For myself, I'm not yet at that age - I still have a ways to go - but I confess I've often thought about (fantasized?) what it would be like to finally have the time to read, to write, to spend time with my wife and dogs without the need to work 60, 70, even 80 hours a week.
We all react differently to death. A friend sent me the meme/joke you see above, and then immediately apologized. He believed, incorrectly in my view, that it might be perceived as disrespectful. It's as if no one is allowed to laugh - especially at death - after someone has passed away.
I've never believed that. For one thing, Mark was well-known for inappropriate humor at times. It certainly isn't as if he wouldn't have found something funny in the absurd at times like this. For me, when it's my time to go, I hope I leave a lot of reasons for people to laugh at - even at my expense.
This is my favorite picture of Mark. I took this while he was presenting at the Storage Developer Conference (EMEA) in 2018. I love how the shadow of the words perfectly frames his eye.
Speaking of which, this brings me back full circle.
Mark died at a time when I was losing sight of the bigger picture. Everything was taking precedence, my time was not my own. There were deadlines and pressures from running not just SNIA, but other projects (and even another organization), and handling a lot of stress from a number of different sources.
As I have internalized the passing of a colleague with whom I have worked for well over a decade, it's inevitable to contemplate my own mortality, legacy, and my impact on the world.
It has redirected my attention at my work-life balance, and just how far it was getting out of whack. Even now, as I write this, I feel like I'm "borrowing" from time that could be spent finishing up another tech document, planning yet another meeting (that will soon be forgotten), or diving into a deep technical review.
I don't think that Mark had that trouble, honestly.
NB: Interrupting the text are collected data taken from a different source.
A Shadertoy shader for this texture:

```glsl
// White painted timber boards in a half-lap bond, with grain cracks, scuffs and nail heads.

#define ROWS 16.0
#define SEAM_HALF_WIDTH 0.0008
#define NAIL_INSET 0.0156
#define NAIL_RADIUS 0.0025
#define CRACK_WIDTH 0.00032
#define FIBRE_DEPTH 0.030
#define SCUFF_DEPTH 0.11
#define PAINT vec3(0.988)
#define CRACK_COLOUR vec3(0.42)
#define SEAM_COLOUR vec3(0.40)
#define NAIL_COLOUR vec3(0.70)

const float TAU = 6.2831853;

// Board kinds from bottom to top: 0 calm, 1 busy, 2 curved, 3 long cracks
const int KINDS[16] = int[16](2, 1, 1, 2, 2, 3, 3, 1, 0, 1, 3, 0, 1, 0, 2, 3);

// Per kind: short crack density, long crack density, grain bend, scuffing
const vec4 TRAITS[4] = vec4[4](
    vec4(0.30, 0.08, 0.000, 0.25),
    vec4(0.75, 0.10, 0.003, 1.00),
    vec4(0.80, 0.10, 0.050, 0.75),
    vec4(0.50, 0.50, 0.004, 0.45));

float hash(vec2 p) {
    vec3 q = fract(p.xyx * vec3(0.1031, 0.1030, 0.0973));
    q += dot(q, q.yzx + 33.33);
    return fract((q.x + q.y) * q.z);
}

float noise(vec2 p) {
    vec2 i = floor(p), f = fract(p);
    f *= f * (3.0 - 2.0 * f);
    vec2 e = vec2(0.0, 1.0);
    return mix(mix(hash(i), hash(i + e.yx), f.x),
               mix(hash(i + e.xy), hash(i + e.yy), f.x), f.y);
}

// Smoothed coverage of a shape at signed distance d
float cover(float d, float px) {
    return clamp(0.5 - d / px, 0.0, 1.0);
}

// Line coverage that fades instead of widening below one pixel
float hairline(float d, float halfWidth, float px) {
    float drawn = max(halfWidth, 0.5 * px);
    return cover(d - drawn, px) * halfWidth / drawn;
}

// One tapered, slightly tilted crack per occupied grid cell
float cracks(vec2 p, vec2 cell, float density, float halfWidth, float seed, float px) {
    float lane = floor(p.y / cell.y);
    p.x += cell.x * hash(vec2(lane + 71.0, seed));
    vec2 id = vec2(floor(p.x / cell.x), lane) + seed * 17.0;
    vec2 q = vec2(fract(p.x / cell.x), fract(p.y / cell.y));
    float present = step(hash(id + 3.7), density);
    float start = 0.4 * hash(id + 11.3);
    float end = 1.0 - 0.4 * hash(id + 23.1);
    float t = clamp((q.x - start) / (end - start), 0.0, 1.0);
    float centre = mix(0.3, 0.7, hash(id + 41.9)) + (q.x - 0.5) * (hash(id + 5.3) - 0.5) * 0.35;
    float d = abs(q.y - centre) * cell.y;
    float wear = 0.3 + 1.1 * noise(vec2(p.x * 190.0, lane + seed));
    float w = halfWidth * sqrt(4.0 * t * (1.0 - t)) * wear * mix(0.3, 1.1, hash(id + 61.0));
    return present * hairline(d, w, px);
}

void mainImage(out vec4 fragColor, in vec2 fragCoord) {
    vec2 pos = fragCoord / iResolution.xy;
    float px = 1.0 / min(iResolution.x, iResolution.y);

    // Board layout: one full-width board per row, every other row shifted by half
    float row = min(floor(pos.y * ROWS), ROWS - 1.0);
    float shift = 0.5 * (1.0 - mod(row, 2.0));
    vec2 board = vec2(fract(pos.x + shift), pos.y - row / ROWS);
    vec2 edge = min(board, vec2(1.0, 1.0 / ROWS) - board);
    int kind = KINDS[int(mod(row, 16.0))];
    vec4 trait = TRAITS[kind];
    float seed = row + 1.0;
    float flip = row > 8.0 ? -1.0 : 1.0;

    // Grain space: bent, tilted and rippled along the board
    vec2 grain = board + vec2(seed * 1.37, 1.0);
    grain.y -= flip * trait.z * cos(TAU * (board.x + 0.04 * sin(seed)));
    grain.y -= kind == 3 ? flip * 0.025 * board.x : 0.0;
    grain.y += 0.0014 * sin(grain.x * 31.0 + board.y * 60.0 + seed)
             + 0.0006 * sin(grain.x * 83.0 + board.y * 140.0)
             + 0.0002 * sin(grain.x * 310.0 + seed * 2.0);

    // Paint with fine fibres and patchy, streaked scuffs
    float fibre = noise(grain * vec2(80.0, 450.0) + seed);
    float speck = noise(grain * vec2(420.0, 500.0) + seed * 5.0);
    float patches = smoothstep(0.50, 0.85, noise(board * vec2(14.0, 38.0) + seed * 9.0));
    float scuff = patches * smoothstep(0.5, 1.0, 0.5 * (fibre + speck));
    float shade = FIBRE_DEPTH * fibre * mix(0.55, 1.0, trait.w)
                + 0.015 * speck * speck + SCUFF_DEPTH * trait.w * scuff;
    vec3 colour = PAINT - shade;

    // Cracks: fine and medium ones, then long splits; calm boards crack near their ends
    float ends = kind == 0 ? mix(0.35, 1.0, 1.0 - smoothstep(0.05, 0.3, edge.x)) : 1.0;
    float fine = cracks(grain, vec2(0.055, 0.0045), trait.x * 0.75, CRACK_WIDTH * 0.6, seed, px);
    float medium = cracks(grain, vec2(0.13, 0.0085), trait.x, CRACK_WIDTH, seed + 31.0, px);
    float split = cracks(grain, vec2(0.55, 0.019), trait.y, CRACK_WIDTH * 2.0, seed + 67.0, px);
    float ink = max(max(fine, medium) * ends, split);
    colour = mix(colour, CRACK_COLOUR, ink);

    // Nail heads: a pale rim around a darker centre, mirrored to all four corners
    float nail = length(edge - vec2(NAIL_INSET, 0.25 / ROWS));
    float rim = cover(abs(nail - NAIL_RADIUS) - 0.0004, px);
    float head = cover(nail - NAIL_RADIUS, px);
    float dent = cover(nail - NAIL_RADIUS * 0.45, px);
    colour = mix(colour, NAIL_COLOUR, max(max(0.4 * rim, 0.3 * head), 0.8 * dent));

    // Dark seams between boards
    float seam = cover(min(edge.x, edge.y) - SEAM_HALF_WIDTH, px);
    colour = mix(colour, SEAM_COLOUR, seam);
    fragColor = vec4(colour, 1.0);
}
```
He didn't really do things that he didn't want to do. He loved the technology, loved working in the groups, and was as enthusiastic about his social time and hobbies equally as much.
I suppose if there's one lasting education that he left behind, it was that it is possible to live hard and play hard and still find a balance somewhere.